On Wednesday, 30th January, 2013 a team of Aviation Accident Investigators from the Bahamas Civil Aviation Air Accident Investigation and Prevention Unit (AAIPU) paid a courtesy call on the National Transportation Safety Board (NTSB) in Doral (Miami), Florida, USA.
The NTSB is the United States’ investigative agency, charged with the investigation of multiple modes of transportation; aviation being one of the modes.
The fact-finding mission was designed to, not only give Bahamian aviation investigators an opportunity to meet and get-to-know their counterparts, but to also establish protocols and discuss matters of mutual concerns as they relate to aviation accident investigations.

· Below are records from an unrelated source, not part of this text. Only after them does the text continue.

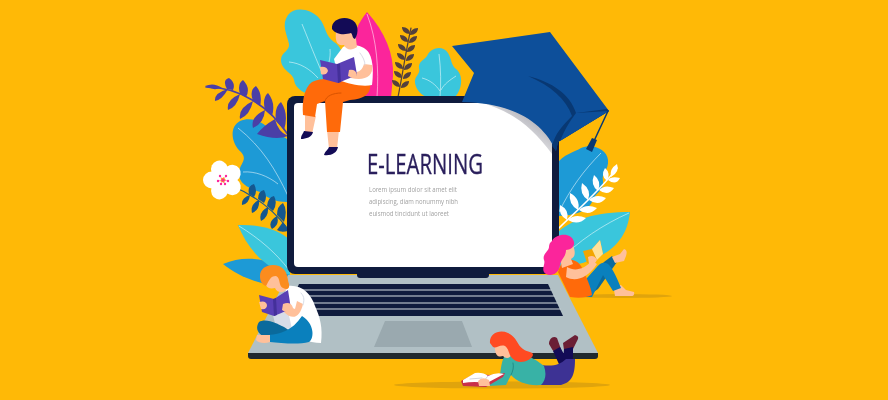
<!DOCTYPE html>
<html lang="en">
<head>
<meta charset="utf-8">
<title>E-Learning</title>
<style>
:root{--sun:#ffb906;--shade:#e0a40c;--navy:#0f1b3d;--ink:#130b56;--title:#2a1f5c;--grey:#9a9a9a;--metal:#b1c0c5;--metal-dark:#9aa9af;--cap:#0d4f9a;--cap-dark:#083873;--cyan:#3ac6dc;--blue:#1d9ad6;--violet:#4a3fa6;--book:#5a3fb5;--book-dark:#44309a;--pink:#fb259b;--orange:#ff6a0a;--ginger:#fb8c1e;--red:#ff4a22;--skin:#ffc09a;--skin-dark:#f3a57e;--jeans:#0a80bd;--jeans-dark:#0a6a9c;--teal:#38b2a6;--indigo:#3d3294;--twig:#54403c;--white:#fff}
html,body{margin:0;background:var(--sun)}
body{width:888px;height:400px;overflow:hidden}
svg{display:block}
.vein{fill:none;stroke:#fff;stroke-width:.7;opacity:.75}
.line{fill:none;stroke-linecap:round;stroke-linejoin:round}
.title{font:400 26.5px "Open Sans","Noto Sans",sans-serif;fill:var(--title);stroke:var(--title);stroke-width:.3}
.copy{font:400 8px "Open Sans","Noto Sans",sans-serif;fill:var(--grey)}
</style>
</head>
<body>
<svg width="888" height="400" viewBox="0 0 888 400" role="img" aria-label="E-learning: people reading around a giant laptop with a graduation cap">
<defs>
<path id="leaflet" d="M0 0C2 -6 8 -8 15 -5C12 1 6 3 0 0Z"/>
<path id="seed" d="M0 0C0 -4 3 -7 8 -7C8 -3 5 0 0 0Z"/>
<ellipse id="petal" cx="0" cy="-11" rx="8.5" ry="9"/>
<linearGradient id="curl" x1="0" y1="1" x2="1" y2="0"><stop offset=".4" stop-color="#e9e9ec"/><stop offset=".7" stop-color="#b9b9bf"/></linearGradient>
</defs>
<rect width="888" height="400" fill="var(--sun)"/>

<g id="ground-shadows" fill="var(--shade)">
<ellipse cx="502" cy="385" rx="108" ry="3.5"/>
<ellipse cx="622" cy="296" rx="50" ry="2"/>
</g>

<g id="foliage-top">
<path fill="var(--cyan)" d="M318 97C306 95 295 89 294 80C293 73 281 70 281 60C281 52 290 51 289 44C287 34 281 25 288 15C295 6 311 9 319 18C326 26 325 36 334 42C346 50 343 64 344 76L344 97Z"/>
<path class="vein" d="M302 24C311 46 320 70 332 94M289 62C300 63 310 69 318 78M330 49C331 58 328 68 324 74"/>
<path fill="var(--pink)" d="M367 12C385 32 394 54 393 76L391 98H350C344 66 350 32 367 12Z"/>
<path class="vein" d="M367 14C377 40 379 70 377 97"/>
<g fill="var(--twig)">
<path class="line" d="M398 97C403 72 406 50 411 28" stroke="var(--twig)" stroke-width="1.2"/>
<g id="seed-row"><use href="#seed" x="403" y="79"/><use href="#seed" x="404" y="70"/><use href="#seed" x="406" y="61"/><use href="#seed" x="407" y="52"/><use href="#seed" x="409" y="43"/><use href="#seed" x="410" y="35"/><use href="#seed" x="401" y="88"/></g>
<g transform="scale(-1 1)"><use href="#seed" x="-400" y="87"/><use href="#seed" x="-402" y="78"/><use href="#seed" x="-403" y="69"/><use href="#seed" x="-405" y="60"/><use href="#seed" x="-406" y="51"/><use href="#seed" x="-408" y="42"/><use href="#seed" x="-410" y="34"/></g>
</g>
<path fill="var(--cyan)" d="M428 97C422 96 416 90 415 83C414 76 421 74 419 68C418 62 424 60 427 56C431 47 443 45 448 53C452 60 451 65 456 69C464 75 462 90 455 97Z"/>
<path class="vein" d="M439 54C441 70 441 84 440 97M422 78C430 80 436 85 440 91M456 76C450 80 444 84 441 90"/>
</g>

<g id="foliage-left">
<path fill="var(--blue)" d="M290 202C276 203 266 197 260 192C249 188 238 184 239 172C240 163 248 160 241 152C231 143 229 127 240 121C252 116 265 123 270 130C276 137 284 134 290 142Z"/>
<path class="vein" d="M238 128C262 147 276 170 288 196M243 172C255 171 268 176 278 184"/>
<g fill="var(--violet)">
<path class="line" d="M206 87C240 87 269 106 289 136" stroke="var(--violet)" stroke-width="1.6"/>
<path d="M205 86Q214 82 222 88Q212 91 205 86ZM227 89Q222 80 229 78Q236 83 233 90ZM240 94Q237 84 243 80Q251 88 246 97ZM253 101Q249 90 256 86Q263 94 260 106ZM265 110Q262 98 268 93Q276 103 272 116ZM276 121Q274 107 281 102Q289 114 284 130Z"/>
<path d="M228 89Q222 100 215 101Q214 93 228 89ZM240 94Q237 107 228 110Q226 100 240 94ZM253 101Q250 115 240 119Q238 108 253 101ZM265 110Q264 123 253 128Q250 117 265 110ZM275 119Q278 132 288 136Q276 141 257 134Q263 126 275 119Z"/>
</g>
<path class="line" d="M232 186C254 195 272 208 288 229" stroke="#15578f" stroke-width="1.2"/>
<g fill="#15578f">
<path d="M249 194Q247 186 254 184Q258 191 254 197ZM258 199Q258 191 264 190Q268 197 264 203ZM267 206Q268 197 274 196Q278 203 273 211ZM277 215Q277 206 283 203Q288 210 284 222Z"/>
<path d="M250 195Q249 204 242 205Q241 198 250 195ZM259 200Q260 210 252 213Q250 204 259 200ZM268 207Q269 217 261 221Q258 212 268 207ZM277 216Q280 225 272 229Q267 222 277 216ZM283 222Q288 229 288 231Q281 233 277 230Z"/>
</g>
<g transform="translate(223 180)">
<g fill="var(--white)"><use href="#petal" transform="rotate(-18)"/><use href="#petal" transform="rotate(54)"/><use href="#petal" transform="rotate(126)"/><use href="#petal" transform="rotate(198)"/><use href="#petal" transform="rotate(270)"/></g>
<g fill="var(--pink)"><circle r="1.5"/><circle cx="-3" cy="-4" r="1.2"/><circle cx="3" cy="-4" r="1.2"/><circle cx="5" cy="1" r="1.2"/><circle cx="-5" cy="1" r="1.2"/><circle cx="2" cy="4" r="1.2"/><circle cx="-2" cy="4" r="1.2"/></g>
<path class="line" d="M0 0L-3 -4M0 0L3 -4M0 0L5 1M0 0L-5 1M0 0L2 4M0 0L-2 4" stroke="var(--pink)" stroke-width=".5"/>
</g>
<path fill="var(--blue)" d="M223 264C246 254 270 259 290 272V288C264 286 240 278 223 264Z"/>
<path fill="var(--cyan)" d="M238 225C262 224 280 231 290 240V275C265 269 247 248 238 225Z"/>
<path class="vein" d="M239 226C260 239 276 253 289 270"/>
</g>

<g id="foliage-right">
<path fill="var(--blue)" d="M556 216V165C563 154 575 152 581 148C592 143 607 149 608 160C609 170 601 173 603 181C604 191 595 193 593 200C588 213 570 216 556 216Z"/>
<path class="vein" d="M601 153C584 170 570 189 559 212"/>
<path fill="var(--cyan)" d="M630 212C627 241 608 262 556 268V234C570 219 598 212 630 212Z"/>
<path class="vein" d="M629 213C604 224 578 241 558 262"/>
<g fill="var(--white)">
<path class="line" d="M558 229C576 211 598 193 617 168" stroke="var(--white)" stroke-width="1.4"/>
<path d="M617 164Q620 172 611 177Q609 169 617 164ZM607 181Q600 176 605 168Q611 173 607 181ZM598 191Q590 185 594 175Q602 181 598 191ZM588 200Q579 194 582 183Q592 190 588 200ZM578 210Q568 204 570 193Q581 199 578 210ZM567 220Q558 215 560 205Q570 210 567 220Z"/>
<path d="M608 180Q611 176 620 178Q616 186 608 180ZM599 190Q605 184 614 188Q608 197 599 190ZM589 200Q596 193 606 198Q599 207 589 200ZM579 210Q586 203 597 208Q589 217 579 210ZM568 220Q575 213 586 218Q578 226 568 220Z"/>
</g>
</g>

<g id="laptop">
<rect x="287" y="96" width="272" height="178" rx="8" fill="var(--navy)"/>
<rect x="294" y="103" width="258" height="164" rx="4" fill="var(--white)"/>
<polygon points="288,275 558,275 598,353 248,353" fill="var(--metal)"/>
<path fill="var(--navy)" d="M357 272H489V275Q489 278 486 278H360Q357 278 357 275Z"/>
<path fill="#20292f" d="M248 353H598V356Q598 359 595 359H251Q248 359 248 356Z"/>
<polygon points="299,284 548,284 563,316 284,316" fill="var(--navy)"/>
<path class="line" d="M296 290H551M293 296H554M290 303H557M287 309H560" stroke="#d5dee2" stroke-width="1"/>
<polygon points="385,321 462,321 472,347 374,347" fill="var(--metal-dark)"/>
</g>

<g id="screen-copy">
<text class="title" x="367" y="174" textLength="116" lengthAdjust="spacingAndGlyphs">E-LEARNING</text>
<text class="copy" x="369" y="192" textLength="88" lengthAdjust="spacingAndGlyphs">Lorem ipsum dolor sit amet elit</text>
<text class="copy" x="369" y="204" textLength="89" lengthAdjust="spacingAndGlyphs">adipiscing, diam nonummy nibh</text>
<text class="copy" x="369" y="216" textLength="80" lengthAdjust="spacingAndGlyphs">euismod tincidunt ut laoreet</text>
</g>

<g id="graduation-cap">
<path fill="url(#curl)" d="M482 103C512 111 533 128 552 154V103Z"/>
<path fill="var(--cap)" d="M452 46L550 32L609 111L558 142L556 151C544 124 516 103 462 102L474 73Z"/>
<path fill="var(--cap-dark)" d="M528 76C552 82 570 94 576 113L607 109L609 111L558 142L556 151L552 146C555 134 562 126 572 116C566 99 551 86 528 76Z"/>
<path fill="var(--cap)" d="M576 113L609 111L560 141Q566 126 576 113Z"/>
<path class="line" d="M608 111L594 141" stroke="var(--cap-dark)" stroke-width="1.5"/>
<path fill="var(--cap-dark)" d="M592 138L597 140L592 152L586 149Z"/>
</g>

<g id="reader-on-screen">
<path fill="var(--skin)" d="M305 114L316 116L312 134L305 133ZM327 130L339 130L337 149L329 149Z"/>
<path fill="var(--ink)" d="M304 131L313 132C312 137 306 139 301 139C301 135 303 134 304 131ZM329 147L338 147C337 153 331 156 324 155C325 151 328 150 329 147Z"/>
<path fill="var(--orange)" d="M342 80L370 82C372 94 364 99 350 100L343 102L340 132L327 132L325 101L317 104L315 117L303 115C302 101 304 88 312 82C322 77 334 79 342 80Z"/>
<path class="line" d="M325 101C326 96 333 93 341 93" stroke="#d95300" stroke-width="1"/>
<path fill="var(--white)" d="M343 47C351 43 364 45 369 53C374 62 373 76 372 85C362 87 349 84 339 80L334 59Z"/>
<path fill="var(--skin)" d="M336 31H355L357 47C352 51 346 50 344 45C337 46 335 42 336 31ZM372 65C374 77 364 81 351 78L351 72C358 73 362 71 364 64Z"/>
<path fill="var(--ink)" d="M332 29C331 20 342 16 350 19C359 22 359 33 355 39C352 38 353 35 351 33C345 35 336 35 332 29Z"/>
<path fill="var(--book)" d="M320 60L337 64L354 57L357 75L338 83L323 79Z"/>
<path fill="var(--book-dark)" d="M337 64L340 64L341 82L338 83Z"/>
<path fill="var(--skin)" d="M320 67Q327 66 328 71Q326 76 321 74ZM349 70Q356 69 357 75Q354 80 348 76Z"/>
<path class="line" d="M360 53C363 57 365 61 365 65" stroke="#dcdce6" stroke-width="1"/>
</g>

<g id="reader-sitting-left">
<path fill="var(--white)" d="M287 286C301 284 311 293 315 306C320 317 323 328 321 343C309 343 296 338 284 329L280 309Z"/>
<path fill="#d8dde8" d="M273 315L288 311L292 329L276 328Z"/>
<path fill="var(--skin)" d="M265 275C266 270 278 270 283 276L288 288C283 294 277 293 275 288C266 290 264 284 265 275ZM303 304C300 317 293 321 284 312L288 306L295 309L297 301Z"/>
<path fill="var(--ginger)" d="M260 276C260 267 270 263 279 266C288 270 287 278 289 284C290 289 287 290 283 288C278 286 281 278 276 276C270 276 269 281 266 286C261 284 260 280 260 276Z"/>
<path fill="var(--book)" d="M259 295L274 299L288 290L291 309L274 316L262 312Z"/>
<path fill="var(--book-dark)" d="M273 299L276 298L277 315L274 316Z"/>
<path fill="var(--skin)" d="M259 302Q266 300 267 305Q267 310 261 309ZM283 304Q291 301 293 308Q288 315 282 310Z"/>
<path fill="var(--jeans-dark)" d="M259 322C265 318 277 322 292 332L284 343C270 340 251 335 259 322Z"/>
<path fill="var(--jeans)" d="M302 316C314 323 315 338 309 342C298 345 281 343 270 342L269 335C280 334 292 331 302 316Z"/>
<path fill="var(--skin)" d="M257 335L270 335V342C265 344 258 343 256 340Z"/>
<path class="line" d="M301 293C305 297 304 301 303 305" stroke="#d8dde8" stroke-width="1"/>
</g>

<g id="reader-sitting-right">
<path fill="var(--jeans-dark)" d="M581 286L604 262L612 256L617 262L598 289L586 297Z"/>
<path fill="var(--skin)" d="M612 257L620 254L624 249Q628 250 626 256L624 261L615 263ZM613 284L621 285L626 290L634 292Q635 296 631 296H615Z"/>
<path fill="var(--jeans)" d="M579 287L596 268Q602 260 608 264Q613 268 621 288L613 291L603 275L592 297H577Z"/>
<path fill="var(--orange)" d="M561 264C567 257 577 259 581 266C586 276 591 287 592 295Q584 299 570 297L558 272Z"/>
<path fill="var(--skin)" d="M558 247L573 245C576 253 575 257 571 259L573 264L562 268ZM567 267C575 272 584 269 592 261L597 264C587 279 575 282 566 277Z"/>
<path fill="var(--pink)" d="M552 241C556 233 572 232 574 242C575 247 570 250 566 250C566 257 561 259 560 265C559 273 552 277 546 274C540 270 546 264 544 260C542 254 549 251 549 247Q549 243 552 241Z"/>
<path fill="#f3a600" d="M583 251L592 249L600 240L603 254L594 263L587 263Z"/>
<path fill="#ffe29a" d="M592 249L600 240L603 254L597 260Z"/>
<path fill="var(--skin)" d="M588 257Q594 254 597 260Q594 266 589 264Z"/>
</g>

<g id="reader-lying">
<path fill="#6b1f35" d="M549 344C549 339 553 335 557 338L562 352L556 354Q552 350 549 344ZM563 343L575 335Q579 336 578 339L573 349L564 350Z"/>
<path fill="var(--ink)" d="M553 351L560 347L570 365L563 373ZM564 349L573 347L573 374L562 373Z"/>
<path fill="var(--indigo)" d="M536 364C550 367 559 366 566 359L575 359C575 373 573 382 561 385H540Z"/>
<path fill="var(--teal)" d="M509 352C518 350 535 358 544 366Q548 378 541 385C528 386 517 382 511 375L506 385L488 386L487 381L500 376C501 367 502 355 509 352Z"/>
<path class="line" d="M511 375C513 371 514 367 513 363" stroke="#238d86" stroke-width="1"/>
<path fill="var(--skin)" d="M495 342L509 341L512 354C509 360 505 358 503 356C497 358 494 354 495 342ZM479 380L489 380L489 386L480 386Z"/>
<path fill="var(--red)" d="M490 343C489 334 499 329 508 333C517 337 517 345 523 349C528 353 533 351 533 355C531 361 519 365 513 359C508 355 510 350 505 346C500 344 496 349 493 347Z"/>
<path fill="#c9314a" d="M461 381L474 374L490 375L505 373L503 377L486 387L463 386Z"/>
<path fill="var(--white)" d="M463 380L475 373Q483 372 488 376Q496 372 504 374L487 383Q474 381 463 383Z"/>
<path class="line" d="M488 376L483 382M470 379L482 378" stroke="#c8c8d4" stroke-width=".8"/>
<path fill="var(--skin)" d="M478 381Q482 376 489 380L490 386H479Z"/>
</g>
</svg>
</body>
</html>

With the requirement by the International Civil Aviation Organisation (ICAO) for the separation of the Aviation Accident Investigation Unit from the Flight Standards Inspectorate (Regulatory Unit), where it is currently located, the meeting was also designed to gather information and ideas on how to establish the independence of this investigation unit, separate and apart from the Regulatory Unit of the Civil Aviation Department.
Air Safety Investigators Delvin Major, Philip Romer, Eulys Smith and Deidree Williams from the Bahamas Civil Aviation Department met with Mr. Steven Gottlieb, Regional Chief of the NTSB Eastern Region, as well as Mr. Jeffrey Kennedy, Deputy Chief and Mr. Timothy Monville, Senior Air Safety Investigator of the NTSB Eastern Region.
The meeting was fruitful and insightful, and a good rapport was established among investigators.
The AAIPU has much work to do and the Bahamian Investigators are now more aware of what has to be done in order to bring the AAIPU up to internationally accepted standards as required by the international community.
An avenue of communication and assistance has been opened by the NTSB, committing to assist the AAIPU with information, as required, to help the accident unit to establish its independence.
The AAIPU has received, and is currently evaluating, documents in use by ICAO, the NTSB and the AAIPU for compatibility in an effort to streamline documents as well as the accident investigation process.
Overall, the fact-finding mission was a great success.
The regulatory processes, procedures and policies that are currently in place provide a framework for the AAIPU to conduct investigations effectively.
However, the major concern, Legislation, remains, which is required to govern the independence of the investigation unit.
The accident investigators plan to closely work with both the Minister and the Director of Civil Aviation to ensure that Legislation and subsequent regulations are established and effective for an independent investigative unit of this size.
By Bahamas Information Services